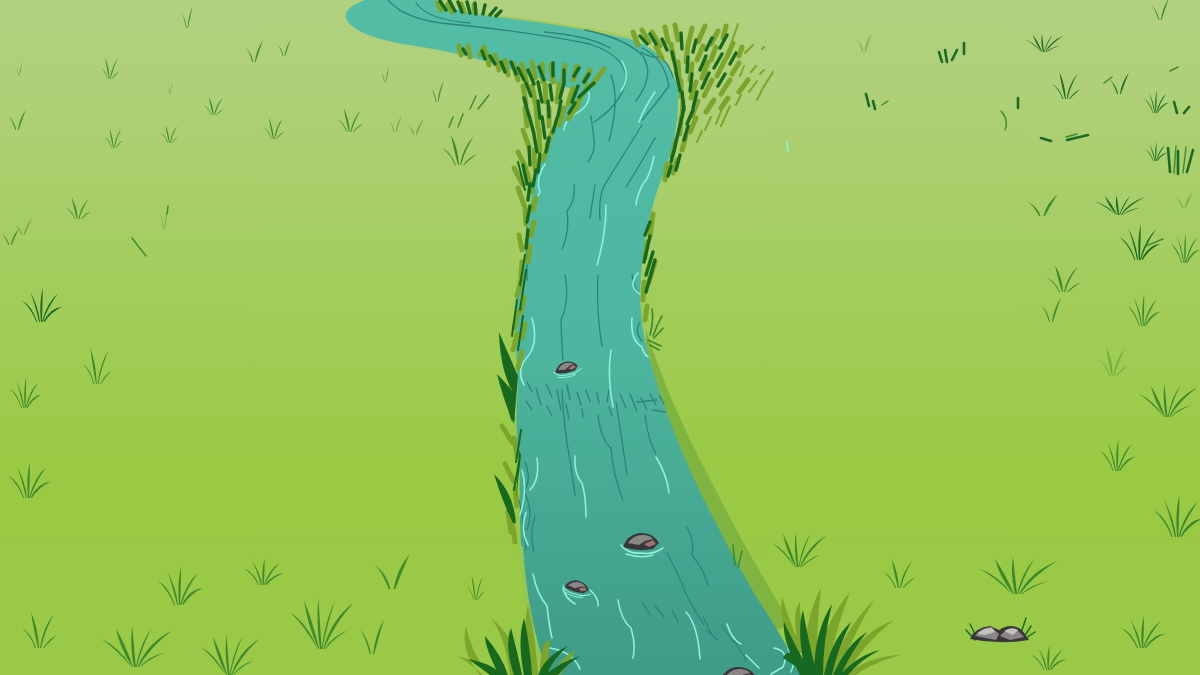
<!DOCTYPE html>
<html lang="en">
<head>
<meta charset="utf-8">
<title>Meadow stream</title>
<style>
:root{--meadow-far:#b1d17f;--meadow-mid:#a2cd5c;--meadow-near:#9aca43;--water-far:#53bda6;--water-near:#3e9c87;--ripple-dark:#2c8478;--ripple-light:#8ff0dc;--reed-dark:#17691f;--reed-olive:#7ca52b;--grass:#3d8a2c;--grass-dark:#1b6b24;--bank:#80b440;--stone:#8b8786;--stone-dark:#38373a;--stone-light:#c4c4bd}
html,body{margin:0;height:100%;overflow:hidden}
svg{display:block;width:1200px;height:675px}
.stroke{fill:none;stroke-linecap:round;stroke-linejoin:round}
.olive{stroke:var(--reed-olive);stroke-width:5}
.dark{stroke:var(--reed-dark);stroke-width:3.4}
.ripple-dark{stroke:var(--ripple-dark);stroke-width:1.3}
.ripple-light{stroke:var(--ripple-light);stroke-width:1.6}
.tufts{fill:var(--grass)}
.tufts-dark{fill:var(--grass-dark)}
.tufts-faint{fill:var(--grass);opacity:.6}
.blade-olive{fill:var(--reed-olive)}
.blade-dark{fill:var(--reed-dark)}
</style>
</head>
<body>
<svg viewBox="0 0 1200 675" role="img" aria-label="A stream winding through a green meadow">
<defs>
<linearGradient id="meadow" x2="0" y2="1"><stop stop-color="var(--meadow-far)"/><stop offset=".12" stop-color="#afd079"/><stop offset=".42" stop-color="var(--meadow-mid)"/><stop offset=".7" stop-color="var(--meadow-near)"/><stop offset="1" stop-color="#99c947"/></linearGradient>
<linearGradient id="water" x2="0" y2="1"><stop stop-color="var(--water-far)"/><stop offset=".5" stop-color="#4eb6a0"/><stop offset="1" stop-color="var(--water-near)"/></linearGradient>
<path id="tuft" d="M-3 0Q-9-18-20-24Q-9-14-4 0zM-1 0Q-6-22-11-34Q-2-18 0 0zM1 0Q-1-22 3-38Q3-18 2 0zM2 0Q8-22 20-32Q9-17 3 0zM4-1Q12-16 25-17Q13-12 5 0z"/>
<path id="sprig" d="M-2 0Q-7-15-16-20Q-7-12-3 0zM0 0Q-5-22-7-36Q0-20 1 0zM2 0Q5-21 16-34Q7-18 3 0zM5 0Q12-10 19-13Q11-6 6 0z"/>
<path id="pair" d="M-2 0Q-6-13-11-19Q-3-11-1 0zM1 0Q3-15 11-27Q6-13 2 0z"/>
<path id="spread" d="M-3 0Q-20-17-37-26Q-16-18-3 0zM-2 0Q-16-18-20-35Q-9-19-1 0zM0 0Q-5-19-2-37Q0-18 2 0zM2 0Q7-21 19-35Q8-16 3 0zM4 0Q15-22 42-33Q19-19 5 0zM6 0Q17-10 34-13Q18-8 7 0z"/>
<g id="stone">
<path fill="var(--stone-dark)" d="M-18 6Q-14-6-2-8Q12-9 18 2L12 8Q-4 11-18 6z"/>
<path fill="var(--stone)" d="M-13 2Q-7-6 1-6Q9-6 12-2L4 0L-2 4z"/>
<path fill="#a1736d" d="M3 3L12-1L15 3L8 6z"/>
<path class="stroke ripple-light" d="M-20 4Q-14 13 0 12Q12 14 22 7M-15 13Q0 18 12 14"/>
</g>
</defs>

<rect id="field" width="1200" height="675" fill="url(#meadow)"/>

<g id="stream">
<path fill="var(--bank)" d="M646 330Q668 400 708 475Q745 550 792 625L775 630L725 548Q675 460 646 345z"/>
<path class="stroke" stroke="#a9c957" stroke-width="2" d="M480 14Q560 23 634 38"/>
<path fill="url(#water)" d="M365 0Q344 7 346 18Q351 34 402 44Q460 52 500 66L575 90Q545 140 532 190Q526 260 516 295Q514 330 518 385Q514 430 520 475Q518 550 528 600Q534 645 548 675H802Q779 630 755 595Q720 535 690 470Q661 405 646 345Q637 305 642 264Q646 220 661 180Q680 135 678 90Q671 55 634 40Q570 25 498 17Q455 13 436 0z"/>
<path class="stroke" stroke="#93c853" stroke-width="4" d="M521 548Q526 620 545 672"/>
</g>

<g id="ripples">
<path class="stroke ripple-dark" d="M388 0Q405 20 450 24Q530 32 590 44Q628 57 626 82Q620 105 594 122M416 3Q428 20 470 23M585 30Q624 38 642 55Q656 74 636 101M544 32Q590 36 610 48M642 48Q664 58 669 86Q655 105 642 120M611 75Q620 100 609 141M591 116L594 139Q596 150 588 162M642 125L607 181Q598 193 600 220M574 184Q576 200 567 211Q570 231 562 249M655 138Q640 165 626 187M595 185L590 218M565 275Q570 300 561 320Q562 350 563 360M598 275Q596 310 602 346M562 390Q564 430 570 460L575 495M598 415Q601 440 611 448Q613 475 623 500M616 402Q622 440 627 475M645 415Q648 440 656 454M686 526Q695 540 692 555Q704 570 708 585M667 553Q680 577 686 594Q694 610 704 625M642 602L650 615M655 606L664 617M672 610L678 622M686 612L690 619M703 617L711 633M722 625L734 643M734 640L746 660M706 630L718 640M525 462Q532 480 524 492Q534 510 527 530M519 500Q524 520 526 550M535 516Q529 533 534 552M527 215V280M641 52Q650 58 660 57Q669 63 673 77M632 274Q634 290 639 292M640 322Q634 332 642 341M575 104Q580 101 587 91"/>
<path class="stroke ripple-dark" stroke-width="2" d="M527 382L532 392M536 388L541 405M546 384L552 397M557 390L561 410M567 385L570 400M577 392L581 405M586 390L590 402M597 393L599 403M609 390L607 402M620 394L626 408M630 394L637 411M641 398L647 410M650 394L656 405M659 395L664 404M526 401L532 410M547 406L552 416M566 404L569 419M582 409L583 417M609 407L612 416M652 410L666 412M637 402L657 400"/>
<path class="stroke ripple-light" d="M589 92Q591 106 575 114Q565 120 564 130M622 61Q631 78 621 91M655 92Q644 108 639 122M545 164Q535 180 540 192L534 204M654 156Q650 177 643 184Q637 195 636 205M606 205Q606 235 597 265M638 273Q627 286 640 294M532 318Q540 346 524 361Q517 372 524 385M632 318Q630 340 642 347Q643 353 648 357M611 350Q607 376 613 407M575 456Q574 475 582 483Q586 497 586 517M656 457Q667 475 669 493M537 458Q540 480 530 490M522 470Q528 490 520 515M533 574Q537 594 547 606Q549 625 552 638M618 600Q621 620 631 628Q636 644 633 658M686 612Q698 625 700 659M590 590Q599 598 598 606M563 588Q565 598 575 604M727 624Q732 640 741 644M746 655L759 668M774 648Q790 651 783 667L771 674M788 649Q797 660 791 672M550 648Q573 652 580 669M787 142L788 152M526 512Q520 530 528 545"/>
</g>

<g id="stream-stones">
<use href="#stone" transform="translate(566 367) scale(.65) rotate(-12)"/>
<use href="#stone" transform="translate(641 541)"/>
<use href="#stone" transform="translate(577 586) scale(.68) rotate(14)"/>
<use href="#stone" transform="translate(738 675)"/>
</g>

<g id="left-reeds">
<path class="stroke olive" d="M461 55L459 46M470 57L468 46M480 55L484 47M489 65L486 52M499 70L495 55M508 75L505 60M518 80L513 63M527 84L522 64M535 78L532 62M543 82L542 64M553 82L551 64M563 80L565 65M573 80L577 66M584 82L590 70M592 85L604 69M526 104L523 86M536 106L532 86M546 102L545 84M557 102L559 84M568 104L573 88M578 102L588 86M527 126L525 108M538 128L536 108M549 126L549 108M559 125L564 108M568 119L578 105M529 147L523 130M540 150L539 130M547 145L553 130M526 168L518 152M535 170L534 150M543 160L548 146M523 185L514 168M532 192L527 172M524 205L518 188M533 210L536 198M526 224L525 207M531 236L534 222M522 250L519 235M528 262L530 246M521 278L522 262M517 296L521 280M521 312L524 297M514 328L518 312M522 338L525 324M513 350L517 334M518 368L522 352M510 392L514 374M513 418L508 398M512 442L502 426M517 456L514 438M514 482L505 464M517 506L515 488M511 532L508 512M515 542L512 520"/>
<path class="stroke dark" d="M466 54L463 49M485 59L482 51M495 64L490 56M505 72L501 62M516 74L511 62M524 80L518 68M534 84L528 70M544 80L539 67M553 76L553 63M564 82L564 70M574 76L579 68M584 82L589 74M531 96L526 83M542 102L538 82M552 100L550 85M560 98L564 83M572 102L578 86M579 97L594 83M529 116L524 98M540 118L538 101M549 117L548 101M558 116L561 101M569 113L575 103M534 134L529 115M545 138L542 117M553 132L557 118M537 152L534 135M546 152L549 138M530 165L529 147M538 172L540 154M527 184L523 165M533 186L536 170M528 200L530 184M527 222L530 206M526 248L528 230"/>
<path class="stroke" stroke="var(--reed-dark)" stroke-width="2" d="M518 162L525 190M525 255L520 285M526 270L520 310M517 300L512 336M523 316L518 350M521 430L516 462M519 462L514 490"/>
<path class="blade-dark" d="M513 392Q500 370 499 332Q511 360 518 376L514 424Q504 402 497 374Q507 384 513 392zM513 523Q502 501 494 474Q514 494 516 523zM512 422Q505 402 506 390Q517 402 512 422zM516 500L519 450L521 455z"/>
</g>

<g id="right-reeds">
<path class="stroke olive" d="M638 45L633 32M649 42L642 30M660 46L652 32M668 42L665 27M678 40L675 25M688 45L692 28M698 42L705 26M711 44L718 31M723 38L726 26M662 58L656 47M674 60L671 44M686 62L688 45M697 60L703 46M711 60L716 47M727 57L733 43M739 56L742 47M679 78L678 62M690 80L692 64M702 78L708 62M717 76L725 60M732 74L739 63M681 97L681 81M691 98L696 82M704 96L712 80M721 94L730 80M739 92L748 80M682 116L683 100M692 116L698 101M706 112L714 100M721 108L728 98M680 134L681 118M690 132L696 118M672 156L676 140M682 150L686 136M665 180L667 164M673 173L677 160M650 236L653 214M645 258L647 242M649 282L655 262M643 300L644 282M645 320L647 306"/>
<path class="stroke dark" d="M647 44L640 36M656 44L650 34M667 50L662 39M682 49L681 33M693 52L696 40M706 50L712 38M720 48L727 35M676 70L672 52M687 72L688 57M700 70L706 56M714 68L722 54M730 64L736 53M680 91L676 72M690 91L692 74M702 88L709 73M718 86L725 74M684 110L682 92M693 108L697 92M680 126L684 107M687 124L693 110M675 146L680 125M684 140L688 126M671 162L675 147M668 176L671 166M676 170L680 155M644 262L650 236M646 275L653 252M646 292L655 260M645 235L650 222"/>
<path class="stroke" stroke="var(--reed-olive)" stroke-width="2" d="M740 76L744 66M751 72L756 66M760 74L764 70M749 92L757 81M757 100L764 86M763 88L773 72M736 105L741 95M716 124L724 104M721 126L730 106M705 130L711 117M697 142L702 131M732 41L738 24M745 53L753 45M762 49L764 47"/>
<path class="stroke" stroke="var(--grass)" stroke-width="1.6" d="M650 335Q654 320 652 309M653 336Q657 325 662 316M654 338L663 328M648 340L661 346M650 345L659 350M735 565L733 545M738 567L742 551"/>
</g>

<g id="far-bank-reeds">
<path class="stroke olive" stroke-width="3" d="M441 10L438 3M452 12L448 4M464 12L461 4M475 13L474 5"/>
<path class="stroke dark" stroke-width="2" d="M446 10L440 1M455 11L449 0M462 12L458 2M470 13L467 2M476 14L475 3M483 14L485 5M490 15L496 8M496 16L501 11"/>
</g>

<g id="foreground-reeds">
<path class="blade-olive" d="M480 675Q460 650 466 626Q472 655 490 675zM497 675Q475 660 457 656Q480 670 482 675zM510 675Q505 635 490 617Q518 640 522 675zM523 675Q523 630 528 604Q536 640 538 675zM540 675Q540 640 550 640Q548 655 548 675zM550 675Q565 655 576 650Q567 665 560 675z"/>
<path class="blade-dark" d="M499 675Q485 648 485 636Q502 656 508 675zM514 675Q504 645 511 628Q517 650 522 675zM524 675Q517 640 524 618Q530 645 532 675zM538 675Q546 655 568 646Q552 660 547 675zM490 675Q470 660 468 659Q496 665 501 675zM545 675Q560 662 580 656Q565 666 558 675z"/>
<path class="blade-olive" d="M793 655Q778 620 782 596Q791 628 804 652zM803 675Q804 618 821 588Q816 630 817 675zM813 675Q825 620 850 592Q832 640 828 675zM828 675Q845 628 874 600Q850 640 839 675zM834 675Q860 632 894 620Q862 645 846 675zM845 675Q870 656 900 655Q870 664 856 675zM800 650Q790 615 800 602Q800 630 808 650z"/>
<path class="blade-dark" d="M800 675Q782 640 784 622Q796 648 812 675zM806 675Q796 630 803 610Q808 640 817 675zM814 675Q814 632 832 604Q823 640 823 675zM824 675Q831 640 851 622Q837 650 832 675zM833 675Q846 645 867 632Q852 650 841 675zM840 675Q858 655 880 650Q860 660 848 675zM798 668L783 658Q786 650 796 655z"/>
</g>

<g id="near-tufts" class="tufts">
<use href="#tuft" transform="translate(27 498) scale(.95)"/>
<use href="#sprig" x="38" y="648"/>
<use href="#spread" transform="translate(134 667) scale(.9 1.1)"/>
<use href="#tuft" x="178" y="605"/>
<use href="#spread" transform="translate(228 675) scale(.75 1.1)"/>
<use href="#tuft" transform="translate(262 585) scale(.9 .7)"/>
<use href="#spread" transform="translate(320 649) scale(.8 1.4)"/>
<use href="#pair" transform="translate(372 654) scale(1.1 1.3)"/>
<use href="#pair" transform="translate(392 589) scale(1.6 1.3)"/>
<use href="#sprig" transform="translate(475 600) scale(.5 .7)"/>
<use href="#spread" transform="translate(797 567) scale(.7 .95)"/>
<use href="#sprig" transform="translate(898 588) scale(.9 .8)"/>
<use href="#spread" x="1015" y="594"/>
<use href="#tuft" transform="translate(1141 648) scale(1 .85)"/>
<use href="#tuft" transform="translate(1047 670) scale(.8 .65)"/>
<use href="#tuft" transform="translate(1176 537) scale(1.1)"/>
<use href="#tuft" transform="translate(1116 471) scale(.8 .85)"/>
<use href="#spread" transform="translate(1166 417) scale(.75 .9)"/>
<use href="#tuft" transform="translate(24 408) scale(.7 .8)"/>
<use href="#sprig" transform="translate(96 384) scale(.8 1)"/>
<use href="#tuft" transform="translate(1142 326) scale(.75 .85)"/>
<use href="#sprig" transform="translate(1062 292) scale(1 .75)"/>
<use href="#tuft" transform="translate(1184 263) scale(.65 .8)"/>
</g>

<g id="far-tufts" class="tufts">
<use href="#pair" transform="translate(187 28) scale(.5 .8)"/>
<use href="#sprig" transform="translate(109 79) scale(.55 .6)"/>
<use href="#pair" transform="translate(254 62) scale(.8)"/>
<use href="#pair" transform="translate(284 56) scale(.6)"/>
<use href="#pair" transform="translate(19 76) scale(.3 .5)"/>
<use href="#pair" transform="translate(17 130) scale(.8 .75)"/>
<use href="#sprig" transform="translate(113 148) scale(.5 .55)"/>
<use href="#sprig" transform="translate(169 143) scale(.5)"/>
<use href="#sprig" transform="translate(213 115) scale(.6 .5)"/>
<use href="#sprig" transform="translate(273 139) scale(.6)"/>
<use href="#sprig" transform="translate(349 132) scale(.75 .65)"/>
<use href="#pair" transform="translate(170 95) scale(.2 .5)"/>
<use href="#pair" transform="translate(385 82) scale(.4 .6)"/>
<use href="#sprig" transform="translate(458 165) scale(1 .85)"/>
<use href="#sprig" transform="translate(77 219) scale(.75 .6)"/>
<use href="#pair" transform="translate(10 245) scale(.8 .6)"/>
<use href="#pair" transform="translate(437 102) scale(.6 .8)"/>
<use href="#pair" transform="translate(1042 216) scale(1.4 .8)"/>
<use href="#pair" transform="translate(1051 322) scale(.9)"/>
<use href="#pair" transform="translate(1160 20) scale(.8)"/>
</g>

<g id="faint-tufts" class="tufts-faint">
<use href="#pair" transform="translate(395 132) scale(.6)"/>
<use href="#pair" transform="translate(415 135) scale(.8 .6)"/>
<use href="#pair" transform="translate(164 229) scale(.4 .9)"/>
<use href="#pair" transform="translate(864 52) scale(.7)"/>
<use href="#sprig" transform="translate(1112 376) scale(.8)"/>
<use href="#pair" transform="translate(1184 208) scale(.8 .6)"/>
<use href="#pair" transform="translate(23 235) scale(.8 .6)"/>
</g>

<g id="dark-tufts" class="tufts-dark">
<use href="#tuft" transform="translate(40 322) scale(.9)"/>
<use href="#spread" transform="translate(1043 52) scale(.5)"/>
<use href="#spread" transform="translate(1118 215) scale(.65 .55)"/>
<use href="#tuft" transform="translate(1138 260) scale(.9 .95)"/>
<use href="#tuft" transform="translate(1155 113) scale(.55 .6)"/>
<use href="#sprig" transform="translate(1065 99) scale(.8 .75)"/>
<use href="#pair" transform="translate(1119 94) scale(.9 .8)"/>
<use href="#tuft" transform="translate(1155 161) scale(.5)"/>
</g>
<g class="stroke">
<path stroke="var(--grass-dark)" stroke-width="2.6" d="M942 62L939 52M947 62L945 50M952 60L957 50M964 54V43M869 106L866 94M875 109L873 101M1018 108V98M1051 141L1041 138M1067 140L1088 135M1177 113L1174 102M1184 113L1189 107M1170 172L1168 148M1178 174L1178 151M1187 172L1193 150"/>
<path stroke="var(--grass)" stroke-width="1.4" d="M449 127L453 117M458 127L463 114M470 109L476 96M478 109L489 95M882 105L888 101M1001 111Q1009 120 1005 130M1174 173L1176 146M1183 173L1186 147M1146 246L1163 239M1104 83L1112 77M132 238L146 256M167 214L168 206M1066 137L1077 134M1170 71L1178 67"/>
</g>

<g id="field-stones">
<path class="stroke" stroke="var(--grass-dark)" stroke-width="1.5" d="M975 640L966 630M977 638L970 624M981 637L973 634M1024 637L1031 626M1026 638L1035 632M1022 630L1026 618"/>
<path fill="var(--stone-dark)" d="M970 639Q976 627 990 626L999 630Q1011 622 1022 630L1029 640Q1000 645 970 639z"/>
<path fill="var(--stone)" d="M975 636Q980 628 991 627L999 634L996 640zM1000 636Q1006 628 1016 629L1024 637L1010 640z"/>
<path fill="var(--stone-light)" d="M977 634Q983 628 992 628L995 632L985 635zM1004 631Q1012 626 1018 630L1013 635z"/>
</g>
</svg>
</body>
</html>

Task to complete ->
Using the records above, report each line that contains the word "grass" by copying it.

Task result ->
:root{--meadow-far:#b1d17f;--meadow-mid:#a2cd5c;--meadow-near:#9aca43;--water-far:#53bda6;--water-near:#3e9c87;--ripple-dark:#2c8478;--ripple-light:#8ff0dc;--reed-dark:#17691f;--reed-olive:#7ca52b;--grass:#3d8a2c;--grass-dark:#1b6b24;--bank:#80b440;--stone:#8b8786;--stone-dark:#38373a;--stone-light:#c4c4bd}
.tufts{fill:var(--grass)}
.tufts-dark{fill:var(--grass-dark)}
.tufts-faint{fill:var(--grass);opacity:.6}
<path class="stroke" stroke="var(--grass)" stroke-width="1.6" d="M650 335Q654 320 652 309M653 336Q657 325 662 316M654 338L663 328M648 340L661 346M650 345L659 350M735 565L733 545M738 567L742 551"/>
<path stroke="var(--grass-dark)" stroke-width="2.6" d="M942 62L939 52M947 62L945 50M952 60L957 50M964 54V43M869 106L866 94M875 109L873 101M1018 108V98M1051 141L1041 138M1067 140L1088 135M1177 113L1174 102M1184 113L1189 107M1170 172L1168 148M1178 174L1178 151M1187 172L1193 150"/>
<path stroke="var(--grass)" stroke-width="1.4" d="M449 127L453 117M458 127L463 114M470 109L476 96M478 109L489 95M882 105L888 101M1001 111Q1009 120 1005 130M1174 173L1176 146M1183 173L1186 147M1146 246L1163 239M1104 83L1112 77M132 238L146 256M167 214L168 206M1066 137L1077 134M1170 71L1178 67"/>
<path class="stroke" stroke="var(--grass-dark)" stroke-width="1.5" d="M975 640L966 630M977 638L970 624M981 637L973 634M1024 637L1031 626M1026 638L1035 632M1022 630L1026 618"/>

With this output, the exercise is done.